Interesting Facts About Rhodolite Garnet Stones

Garnets were commonly traded in ancient Rome, Egypt, and Greece. They were believed to protect against evil and as late as the Middle Ages were thought to stop bleeding. Even through the nineteenth century garnets were considered to be tools for escaping bad dreams.

Knowledge of garnets traces back to prehistoric times, but the variety of rhodolite stones was undocumented until the 1890s. Mineralogist William Earl Hidden discovered the gem in North Carolina at that time. During the last century rhodolite garnet stones have mainly been found in Tanzania, Sri Lanka, Zimbabwe, Kenya, Madagascar, Brazil, Norway, and India.

Today rhodolite is the birthstone for January and is increasingly chosen for second wedding anniversaries. The stone's brilliance makes it competitive with other semi-precious gems, with purple-pink raspberry being among the most valuable. The transparent stones have a single crystal structure and are composed of iron, manganese, aluminum, silicon, and oxygen. Other elements such as chromium may affect the color.
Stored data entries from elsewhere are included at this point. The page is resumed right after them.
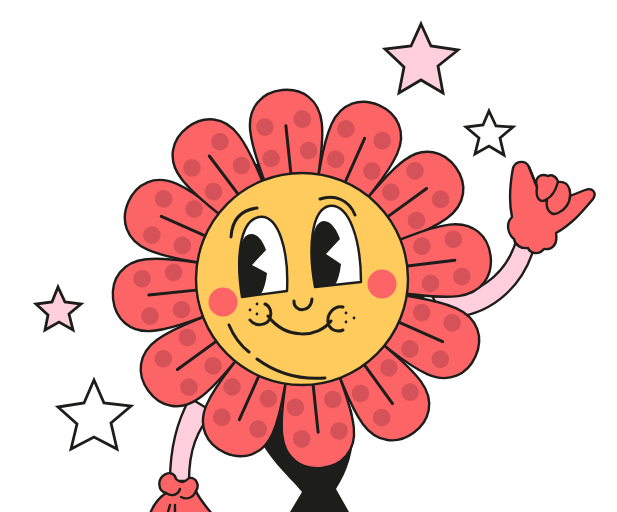
<!DOCTYPE html>
<html lang="en">
<head>
<meta charset="utf-8">
<title>Groovy flower character</title>
<style>
:root{--ink:#1d1d1b;--petal:#fd6466;--spot:#d45258;--face:#ffcb5c;--pink:#ffcfdd;--paper:#fff}
html,body{margin:0;background:var(--paper);overflow:hidden}
svg{display:block;width:617px;height:512px}
.line{fill:none;stroke:var(--ink);stroke-width:2.4;stroke-linecap:round;stroke-linejoin:round}
.thick{stroke-width:3}
.outlined{stroke:var(--ink);stroke-width:2.4;stroke-linejoin:round}
.star{stroke:var(--ink);stroke-width:2.8;stroke-linejoin:miter}
.petal{fill:var(--petal)}
.spot{fill:var(--spot)}
.pink{fill:var(--pink)}
.paper{fill:var(--paper)}
.ink{fill:var(--ink)}
.face{fill:var(--face)}
</style>
</head>
<body>
<svg viewBox="0 0 617 512" role="img" aria-label="Smiling retro flower character making a shaka sign, surrounded by stars">
<defs>
<g id="petal">
<path class="petal outlined" d="M-25-92C-29-112-36-131-36-153C-36-177-20-190 0-190C20-190 36-177 36-153C36-131 29-112 25-92Z"/>
<g class="spot">
<circle cx="-21" cy="-155" r="8.8"/><circle cx="17" cy="-159" r="8.8"/>
<circle cx="-18" cy="-123" r="8.8"/><circle cx="20" cy="-127" r="8.8"/>
</g>
<path class="line thick" d="M0-154V-104"/>
</g>
</defs>

<g id="stars">
<polygon class="star pink" points="421,24 431,46 458,50 438,66 443,93 421,80 399,93 404,67 385,49 411,46"/>
<polygon class="star paper" points="489,111 496,126 513,127 500,138 504,155 489,146 475,154 479,138 466,127 483,125"/>
<polygon class="star pink" points="58,287 65,302 81,304 69,314 73,330 59,322 45,330 48,315 36,304 52,302"/>
<polygon class="star paper" points="94,380 104,403 131,406 111,423 117,449 94,437 71,449 77,424 58,407 84,403"/>
</g>

<g id="stem">
<path class="ink" d="M258 436C271 462 289 476 302 492L290 512H349L336 489C352 464 356 440 352 410H270Z"/>
</g>

<g id="right-arm">
<path class="pink outlined" d="M432 296C475 300 507 275 517 238L534 248C522 289 487 319 444 317Z"/>
<path class="petal outlined" d="M514 239C507 233 506 223 512 217C509 203 510 184 513 168C516 160 526 160 529 167L537 187C534 177 541 173 548 176C552 174 557 177 558 182C567 181 571 188 570 196L585 190C593 187 597 193 593 199C582 212 572 224 556 233C558 245 552 250 544 249C538 256 530 253 528 248C521 249 515 245 514 239Z"/>
<path class="line" d="M537 187C535 199 541 204 547 199C553 196 556 189 558 182M547 199C545 211 552 216 558 213C565 210 570 203 570 196M529 167L537 187"/>
</g>

<g id="left-arm">
<path class="pink outlined" d="M190 398C177 421 170 449 170 481H189C189 450 197 430 213 412Z"/>
<path class="petal outlined" d="M150 514C154 503 160 497 166 493C158 491 157 480 164 475C170 471 175 474 176 479C181 484 185 482 189 478C196 477 200 485 196 491C198 497 201 500 212 514Z"/>
<path class="line" d="M166 493C172 497 178 495 180 489M181 497C187 500 193 498 196 491M168 512L170 505M175 512V505"/>
</g>

<g id="petals" transform="translate(302 279)">
<circle class="ink" r="124"/>
<use href="#petal" transform="rotate(24)"/>
<use href="#petal" transform="rotate(54)"/>
<use href="#petal" transform="rotate(83)"/>
<use href="#petal" transform="rotate(114)"/>
<use href="#petal" transform="rotate(144)"/>
<use href="#petal" transform="rotate(174)"/>
<use href="#petal" transform="rotate(204)"/>
<use href="#petal" transform="rotate(234)"/>
<use href="#petal" transform="rotate(264)"/>
<use href="#petal" transform="rotate(294)"/>
<use href="#petal" transform="rotate(323)"/>
<use href="#petal" transform="rotate(-6)"/>
</g>

<g id="face">
<circle class="face outlined" cx="302" cy="279" r="106"/>
<g id="cheeks" class="petal">
<circle cx="223" cy="302" r="14.5"/><circle cx="382" cy="284" r="14.5"/>
</g>
<g id="left-eye">
<path class="paper outlined" d="M242 297C236 260 239 221 259 217C279 214 289 252 287 291Z"/>
<path class="ink" d="M242 297C236 266 237 235 251 234C258 234 263 241 266 250L252 265L267 273C266 282 264 289 261 294Z"/>
</g>
<g id="right-eye">
<path class="paper outlined" d="M315 287C308 249 311 210 329 206C350 203 361 242 361 282Z"/>
<path class="ink" d="M315 287C309 255 310 222 324 221C331 221 337 230 340 239L326 254L341 264C340 273 338 280 335 285Z"/>
</g>
<path id="brows" class="line thick" d="M231 237C232 220 241 210 257 208M320 199C335 194 349 200 355 215"/>
<path id="nose" class="line thick" d="M294 301C293 312 311 314 312 299"/>
<path id="smile" class="line thick" d="M250 320C255 327 267 326 270 318C272 312 270 306 265 304M268 316C286 340 318 338 331 321M343 307C334 305 327 314 328 322C329 329 336 333 343 330"/>
<g id="freckles" class="ink">
<circle cx="250" cy="310" r="1.4"/><circle cx="257" cy="314" r="1.4"/><circle cx="257" cy="304" r="1.4"/>
<circle cx="346" cy="313" r="1.4"/><circle cx="346" cy="322" r="1.4"/><circle cx="354" cy="318" r="1.4"/>
</g>
<path id="contour" class="line thick" d="M229 325C234 337 240 345 249 352M257 359C276 373 299 380 325 378"/>
</g>
</svg>
</body>
</html>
A common rhodolite shape is oval, but it can easily be cut into various other shapes. Small-sized rhodolite gems are usually fairly affordable. Cheaper versions that have been shaped and polished are also widely available. Natural rhodolite gems can be identified using robust neodymium magnets, which attract measurable amounts of iron and manganese.

Durability is another reason for the growing attraction to rhodolite, as it's easy to maintain. You just need to be careful not to bang it on anything or expose it to sudden temperature changes. The best way to clean a rhodolite crystal is with warm soapy water and a soft brush.


Rosey sparkle and visible flawlessness make rhodolite garnet stones popular choices for special gifts. Some of these vibrant gems that mix well with gold or silver are exceptionally valuable, especially those that have a raspberry-red tone. Contact Ralph Mueller & Associates for more information on rhodolite garnet stones and other beautiful gems.